##### Data for this task #####

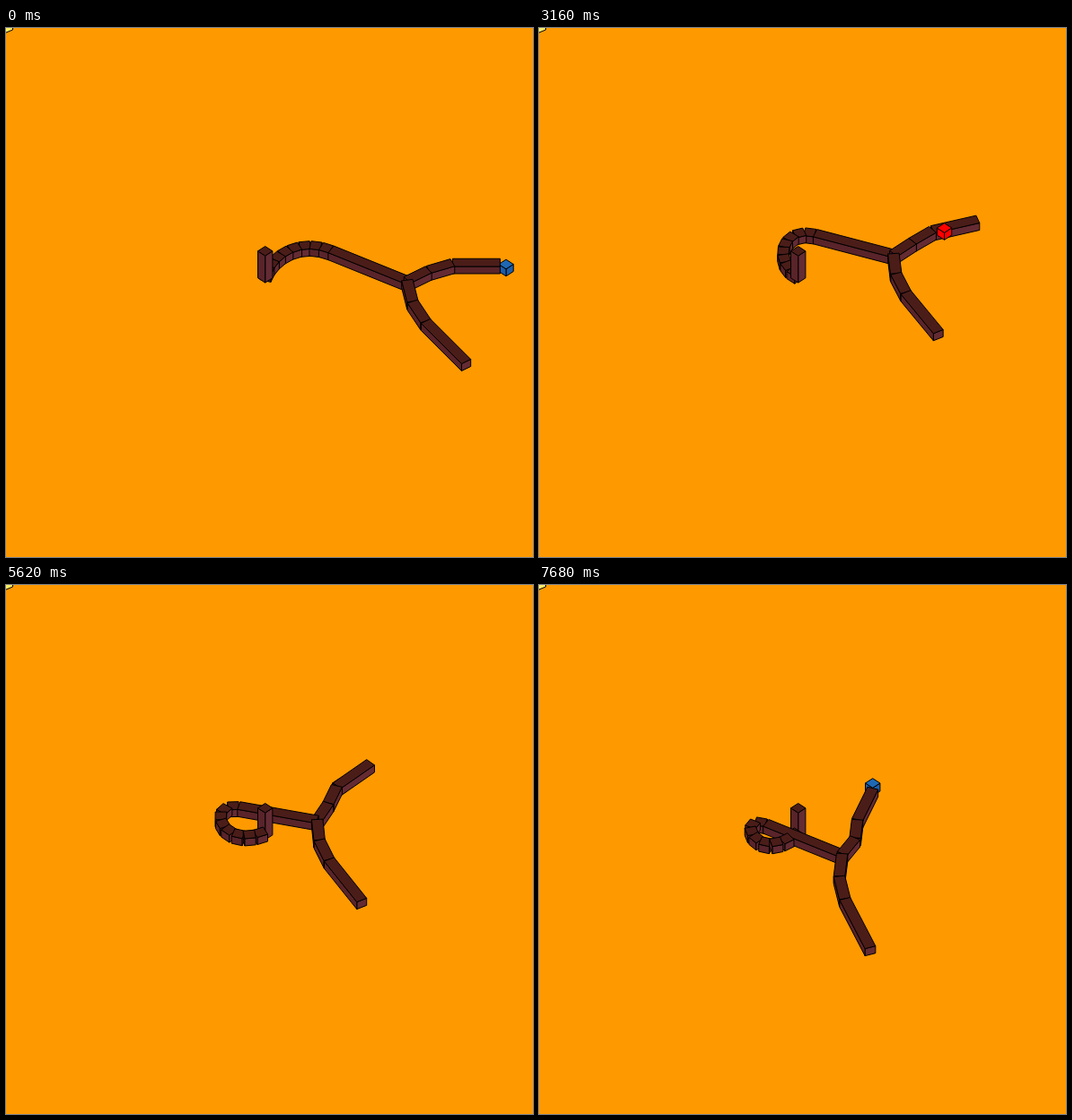
Recreate the animation shown at these times as an HTML page with a canvas. Size 587 by 590 pixels, loop 8000 ms.

```html
<!DOCTYPE html>
<html>
<head>
<meta charset="utf-8">
<style>
html, body { margin: 0; width: 100%; height: 100%; overflow: hidden; background: #f90; }
canvas { display: block; }
</style>
</head>
<body>
<canvas width="587" height="590"></canvas>
<script>
const ctx = document.querySelector('canvas').getContext('2d');
const curve = document.createElementNS('http://www.w3.org/2000/svg', 'path');
const TILT = 0.7, WIDTH = 12.5, HEIGHT = 8, LINKS = 8, LOOP = 8000;
const BASE = [289, 278 / TILT]; // on the ground plane, like every joint

const WOOD = ['#4b1d19', '#642b33', '#59242a']; // top, right side, left side
const RED = ['#f00', '#f00', '#f00'];
const BLUE = ['#1f68b4', '#1c5ca8', '#1c5ca8'];

// time, then joint headings in degrees: coil, link, lower finger, upper finger root and tip
const keys = [
  [1020, -28, 30, 63, -35, 0],
  [1490, -44, 25, 66, -34, -6],
  [2220, -54, 23, 67, -37, -10],
  [2490, -54, 23, 67, -37, -10],
  [3160, -74, 20.5, 68, -43, -18],
  [3870, -87, 23.5, 73, -43, -20],
  [4930, -97, 27, 71, -53, -27],
  [4970, -102, 21.5, 70, -58, -30],
  [5400, -120, 13, 69, -63, -41],
  [6340, -148, 18, 68, -70, -57],
  [7680, -161, 30, 78, -60, -71]
];

const mix = (a, b, f) => a.map((v, i) => v + (b[i] - v) * f);

function jointsAt(t) {
  const i = keys.findIndex(k => k[0] > t);
  if (i <= 0) return keys.at(i).slice(1);
  const a = keys[i - 1], b = keys[i];
  return mix(a, b, (t - a[0]) / (b[0] - a[0])).slice(1);
}

function go([x, y], heading, length) {
  const a = heading * Math.PI / 180;
  return [x + length * Math.cos(a), y + length * Math.sin(a)];
}

function chain(start, headings, lengths) {
  const points = [start];
  headings.forEach((h, i) => points.push(go(points[i], h, lengths[i])));
  return points;
}

// The further the coil swings round, the tighter it curls.
function coil(swing, heading, link) {
  const open = Math.max(0, (swing + 161) / 133) ** 1.5;
  const end = go(BASE, swing, 92 + swing / 3);
  const c1 = go(BASE, 154 * open - 230, 30 + 45 * (1 - open) ** 3);
  const c2 = go(end, heading, -.43 * link);
  curve.setAttribute('d', `M${BASE}C${c1} ${c2} ${end}`);
  const step = curve.getTotalLength() / LINKS;
  return Array.from({ length: LINKS + 1 }, (_, i) => {
    const p = curve.getPointAtLength(i * step);
    return [p.x, p.y];
  });
}

function poly(points, fill) {
  ctx.beginPath();
  points.forEach(p => ctx.lineTo(...p));
  ctx.closePath();
  ctx.fillStyle = fill;
  ctx.fill();
  ctx.stroke();
}

// top is a clockwise outline; only sides facing the viewer are drawn
function prism(top, h, colors) {
  top.forEach((p, i) => {
    const q = top[(i + 1) % top.length];
    if (q[0] < p[0])
      poly([p, q, [q[0], q[1] + h], [p[0], p[1] + h]], q[1] > p[1] ? colors[1] : colors[2]);
  });
  poly(top, colors[0]);
}

function segment(a, b) {
  const dx = b[0] - a[0], dy = b[1] - a[1];
  const k = WIDTH / 2 / Math.hypot(dx, dy);
  const corner = (p, side) => [p[0] - dy * k * side, (p[1] + dx * k * side) * TILT - HEIGHT / 2];
  prism([corner(a, -1), corner(b, -1), corner(b, 1), corner(a, 1)], HEIGHT, WOOD);
}

function box(x, y, h, colors, angle = 0) {
  const top = [0, 1, 2, 3].map(i => {
    const a = angle + (i - 1) * Math.PI / 2;
    return [x + 8.2 * Math.cos(a), y + 5.3 * Math.sin(a)];
  });
  prism(top, h, colors);
}

function arm([swing, heading, lower, root, tip]) {
  const link = 83 + heading / 2;
  const spine = coil(swing, heading, link);
  const fork = go(spine[LINKS], heading, link);
  const near = 1 + (fork[1] * TILT - 268) * .0028; // perspective
  const chains = [
    [...spine, fork],
    chain(fork, [lower + 17, lower + 2, lower - 8], [33 * near, 33 * near, 75 * near]),
    chain(fork, [root, (root + tip) * .65, tip], [29, 29, 53])
  ];
  const parts = [{ y: 279, draw: () => box(288.7, 248.8, 30, WOOD) }];
  for (const c of chains)
    for (let i = 1; i < c.length; i++)
      parts.push({ y: (c[i - 1][1] + c[i][1]) / 2 * TILT, draw: () => segment(c[i - 1], c[i]) });
  parts.sort((a, b) => a.y - b.y).forEach(part => part.draw());
}

function draw(t) {
  ctx.fillStyle = '#f90';
  ctx.fillRect(0, 0, 587, 590);
  ctx.strokeStyle = '#000';
  ctx.lineWidth = 1;
  ctx.lineJoin = 'round';
  poly([[-1, -1], [7.5, -1], [7.5, 2], [-1, 5.5]], '#fe6');

  // a goal cube turns blue once a fingertip reaches it
  if (t < 1020) box(557, 263.5, 8, BLUE);
  if (t >= 4110) box(371.7, 221, 9, t < 7680 ? RED : BLUE);
  arm(jointsAt(t));
  if (t >= 1020 && t < 2490) box(469.5, 347.5, 9, t < 2220 ? RED : BLUE, .45);
  if (t >= 2490 && t < 4110) box(451.5, 223, 8, RED);
}

function frame(now) {
  draw(now % LOOP);
  requestAnimationFrame(frame);
}
requestAnimationFrame(frame);
</script>
</body>
</html>
```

#####

Only the words belong in your copy: restate the data above exactly and leave the images out.

Solved problem:
Recreate the animation shown at these times as an HTML page with a canvas. Size 587 by 590 pixels, loop 8000 ms.

```html
<!DOCTYPE html>
<html>
<head>
<meta charset="utf-8">
<style>
html, body { margin: 0; width: 100%; height: 100%; overflow: hidden; background: #f90; }
canvas { display: block; }
</style>
</head>
<body>
<canvas width="587" height="590"></canvas>
<script>
const ctx = document.querySelector('canvas').getContext('2d');
const curve = document.createElementNS('http://www.w3.org/2000/svg', 'path');
const TILT = 0.7, WIDTH = 12.5, HEIGHT = 8, LINKS = 8, LOOP = 8000;
const BASE = [289, 278 / TILT]; // on the ground plane, like every joint

const WOOD = ['#4b1d19', '#642b33', '#59242a']; // top, right side, left side
const RED = ['#f00', '#f00', '#f00'];
const BLUE = ['#1f68b4', '#1c5ca8', '#1c5ca8'];

// time, then joint headings in degrees: coil, link, lower finger, upper finger root and tip
const keys = [
  [1020, -28, 30, 63, -35, 0],
  [1490, -44, 25, 66, -34, -6],
  [2220, -54, 23, 67, -37, -10],
  [2490, -54, 23, 67, -37, -10],
  [3160, -74, 20.5, 68, -43, -18],
  [3870, -87, 23.5, 73, -43, -20],
  [4930, -97, 27, 71, -53, -27],
  [4970, -102, 21.5, 70, -58, -30],
  [5400, -120, 13, 69, -63, -41],
  [6340, -148, 18, 68, -70, -57],
  [7680, -161, 30, 78, -60, -71]
];

const mix = (a, b, f) => a.map((v, i) => v + (b[i] - v) * f);

function jointsAt(t) {
  const i = keys.findIndex(k => k[0] > t);
  if (i <= 0) return keys.at(i).slice(1);
  const a = keys[i - 1], b = keys[i];
  return mix(a, b, (t - a[0]) / (b[0] - a[0])).slice(1);
}

function go([x, y], heading, length) {
  const a = heading * Math.PI / 180;
  return [x + length * Math.cos(a), y + length * Math.sin(a)];
}

function chain(start, headings, lengths) {
  const points = [start];
  headings.forEach((h, i) => points.push(go(points[i], h, lengths[i])));
  return points;
}

// The further the coil swings round, the tighter it curls.
function coil(swing, heading, link) {
  const open = Math.max(0, (swing + 161) / 133) ** 1.5;
  const end = go(BASE, swing, 92 + swing / 3);
  const c1 = go(BASE, 154 * open - 230, 30 + 45 * (1 - open) ** 3);
  const c2 = go(end, heading, -.43 * link);
  curve.setAttribute('d', `M${BASE}C${c1} ${c2} ${end}`);
  const step = curve.getTotalLength() / LINKS;
  return Array.from({ length: LINKS + 1 }, (_, i) => {
    const p = curve.getPointAtLength(i * step);
    return [p.x, p.y];
  });
}

function poly(points, fill) {
  ctx.beginPath();
  points.forEach(p => ctx.lineTo(...p));
  ctx.closePath();
  ctx.fillStyle = fill;
  ctx.fill();
  ctx.stroke();
}

// top is a clockwise outline; only sides facing the viewer are drawn
function prism(top, h, colors) {
  top.forEach((p, i) => {
    const q = top[(i + 1) % top.length];
    if (q[0] < p[0])
      poly([p, q, [q[0], q[1] + h], [p[0], p[1] + h]], q[1] > p[1] ? colors[1] : colors[2]);
  });
  poly(top, colors[0]);
}

function segment(a, b) {
  const dx = b[0] - a[0], dy = b[1] - a[1];
  const k = WIDTH / 2 / Math.hypot(dx, dy);
  const corner = (p, side) => [p[0] - dy * k * side, (p[1] + dx * k * side) * TILT - HEIGHT / 2];
  prism([corner(a, -1), corner(b, -1), corner(b, 1), corner(a, 1)], HEIGHT, WOOD);
}

function box(x, y, h, colors, angle = 0) {
  const top = [0, 1, 2, 3].map(i => {
    const a = angle + (i - 1) * Math.PI / 2;
    return [x + 8.2 * Math.cos(a), y + 5.3 * Math.sin(a)];
  });
  prism(top, h, colors);
}

function arm([swing, heading, lower, root, tip]) {
  const link = 83 + heading / 2;
  const spine = coil(swing, heading, link);
  const fork = go(spine[LINKS], heading, link);
  const near = 1 + (fork[1] * TILT - 268) * .0028; // perspective
  const chains = [
    [...spine, fork],
    chain(fork, [lower + 17, lower + 2, lower - 8], [33 * near, 33 * near, 75 * near]),
    chain(fork, [root, (root + tip) * .65, tip], [29, 29, 53])
  ];
  const parts = [{ y: 279, draw: () => box(288.7, 248.8, 30, WOOD) }];
  for (const c of chains)
    for (let i = 1; i < c.length; i++)
      parts.push({ y: (c[i - 1][1] + c[i][1]) / 2 * TILT, draw: () => segment(c[i - 1], c[i]) });
  parts.sort((a, b) => a.y - b.y).forEach(part => part.draw());
}

function draw(t) {
  ctx.fillStyle = '#f90';
  ctx.fillRect(0, 0, 587, 590);
  ctx.strokeStyle = '#000';
  ctx.lineWidth = 1;
  ctx.lineJoin = 'round';
  poly([[-1, -1], [7.5, -1], [7.5, 2], [-1, 5.5]], '#fe6');

  // a goal cube turns blue once a fingertip reaches it
  if (t < 1020) box(557, 263.5, 8, BLUE);
  if (t >= 4110) box(371.7, 221, 9, t < 7680 ? RED : BLUE);
  arm(jointsAt(t));
  if (t >= 1020 && t < 2490) box(469.5, 347.5, 9, t < 2220 ? RED : BLUE, .45);
  if (t >= 2490 && t < 4110) box(451.5, 223, 8, RED);
}

function frame(now) {
  draw(now % LOOP);
  requestAnimationFrame(frame);
}
requestAnimationFrame(frame);
</script>
</body>
</html>
```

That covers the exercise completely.